◆ Brief ◆
This exercise needs all of the entries set down again, exactly as they read.

### Records provided

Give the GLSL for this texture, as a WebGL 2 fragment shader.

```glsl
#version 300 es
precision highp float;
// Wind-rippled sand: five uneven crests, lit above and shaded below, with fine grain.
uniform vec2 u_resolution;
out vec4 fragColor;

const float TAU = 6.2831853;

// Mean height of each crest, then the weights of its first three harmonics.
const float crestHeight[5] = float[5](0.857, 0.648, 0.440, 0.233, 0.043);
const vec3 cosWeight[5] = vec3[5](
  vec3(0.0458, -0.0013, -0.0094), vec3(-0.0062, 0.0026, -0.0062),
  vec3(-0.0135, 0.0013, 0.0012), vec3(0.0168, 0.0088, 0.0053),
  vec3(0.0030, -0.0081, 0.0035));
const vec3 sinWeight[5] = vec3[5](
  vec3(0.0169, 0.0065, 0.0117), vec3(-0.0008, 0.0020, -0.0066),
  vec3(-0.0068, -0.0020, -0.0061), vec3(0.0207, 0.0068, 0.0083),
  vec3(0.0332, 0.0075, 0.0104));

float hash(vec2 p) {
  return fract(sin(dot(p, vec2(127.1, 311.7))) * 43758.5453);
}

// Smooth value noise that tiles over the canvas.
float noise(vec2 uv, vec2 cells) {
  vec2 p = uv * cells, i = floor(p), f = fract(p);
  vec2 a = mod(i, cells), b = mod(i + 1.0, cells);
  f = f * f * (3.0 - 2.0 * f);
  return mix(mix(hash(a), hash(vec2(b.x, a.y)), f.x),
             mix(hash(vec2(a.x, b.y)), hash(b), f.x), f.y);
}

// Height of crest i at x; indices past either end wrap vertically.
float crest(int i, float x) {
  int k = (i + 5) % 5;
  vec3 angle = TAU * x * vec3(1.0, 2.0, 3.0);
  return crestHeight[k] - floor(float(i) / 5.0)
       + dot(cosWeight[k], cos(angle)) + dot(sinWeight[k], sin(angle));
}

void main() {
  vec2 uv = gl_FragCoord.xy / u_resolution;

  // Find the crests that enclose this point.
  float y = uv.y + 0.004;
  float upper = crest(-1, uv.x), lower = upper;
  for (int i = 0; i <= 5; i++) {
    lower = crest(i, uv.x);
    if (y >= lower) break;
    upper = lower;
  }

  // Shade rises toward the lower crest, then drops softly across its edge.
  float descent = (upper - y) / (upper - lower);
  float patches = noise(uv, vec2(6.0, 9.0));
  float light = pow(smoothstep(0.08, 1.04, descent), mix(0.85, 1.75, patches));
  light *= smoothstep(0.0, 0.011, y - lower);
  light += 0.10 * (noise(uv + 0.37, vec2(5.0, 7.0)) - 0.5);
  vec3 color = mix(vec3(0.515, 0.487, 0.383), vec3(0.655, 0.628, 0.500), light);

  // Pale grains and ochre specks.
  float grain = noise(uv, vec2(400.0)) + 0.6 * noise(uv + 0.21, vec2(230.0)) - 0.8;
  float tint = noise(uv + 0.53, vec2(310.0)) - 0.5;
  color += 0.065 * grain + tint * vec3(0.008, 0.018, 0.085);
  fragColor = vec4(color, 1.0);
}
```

######

◆ Answer below ◆
Give the GLSL for this texture, as a WebGL 2 fragment shader.

```glsl
#version 300 es
precision highp float;
// Wind-rippled sand: five uneven crests, lit above and shaded below, with fine grain.
uniform vec2 u_resolution;
out vec4 fragColor;

const float TAU = 6.2831853;

// Mean height of each crest, then the weights of its first three harmonics.
const float crestHeight[5] = float[5](0.857, 0.648, 0.440, 0.233, 0.043);
const vec3 cosWeight[5] = vec3[5](
  vec3(0.0458, -0.0013, -0.0094), vec3(-0.0062, 0.0026, -0.0062),
  vec3(-0.0135, 0.0013, 0.0012), vec3(0.0168, 0.0088, 0.0053),
  vec3(0.0030, -0.0081, 0.0035));
const vec3 sinWeight[5] = vec3[5](
  vec3(0.0169, 0.0065, 0.0117), vec3(-0.0008, 0.0020, -0.0066),
  vec3(-0.0068, -0.0020, -0.0061), vec3(0.0207, 0.0068, 0.0083),
  vec3(0.0332, 0.0075, 0.0104));

float hash(vec2 p) {
  return fract(sin(dot(p, vec2(127.1, 311.7))) * 43758.5453);
}

// Smooth value noise that tiles over the canvas.
float noise(vec2 uv, vec2 cells) {
  vec2 p = uv * cells, i = floor(p), f = fract(p);
  vec2 a = mod(i, cells), b = mod(i + 1.0, cells);
  f = f * f * (3.0 - 2.0 * f);
  return mix(mix(hash(a), hash(vec2(b.x, a.y)), f.x),
             mix(hash(vec2(a.x, b.y)), hash(b), f.x), f.y);
}

// Height of crest i at x; indices past either end wrap vertically.
float crest(int i, float x) {
  int k = (i + 5) % 5;
  vec3 angle = TAU * x * vec3(1.0, 2.0, 3.0);
  return crestHeight[k] - floor(float(i) / 5.0)
       + dot(cosWeight[k], cos(angle)) + dot(sinWeight[k], sin(angle));
}

void main() {
  vec2 uv = gl_FragCoord.xy / u_resolution;

  // Find the crests that enclose this point.
  float y = uv.y + 0.004;
  float upper = crest(-1, uv.x), lower = upper;
  for (int i = 0; i <= 5; i++) {
    lower = crest(i, uv.x);
    if (y >= lower) break;
    upper = lower;
  }

  // Shade rises toward the lower crest, then drops softly across its edge.
  float descent = (upper - y) / (upper - lower);
  float patches = noise(uv, vec2(6.0, 9.0));
  float light = pow(smoothstep(0.08, 1.04, descent), mix(0.85, 1.75, patches));
  light *= smoothstep(0.0, 0.011, y - lower);
  light += 0.10 * (noise(uv + 0.37, vec2(5.0, 7.0)) - 0.5);
  vec3 color = mix(vec3(0.515, 0.487, 0.383), vec3(0.655, 0.628, 0.500), light);

  // Pale grains and ochre specks.
  float grain = noise(uv, vec2(400.0)) + 0.6 * noise(uv + 0.21, vec2(230.0)) - 0.8;
  float tint = noise(uv + 0.53, vec2(310.0)) - 0.5;
  color += 0.065 * grain + tint * vec3(0.008, 0.018, 0.085);
  fragColor = vec4(color, 1.0);
}
```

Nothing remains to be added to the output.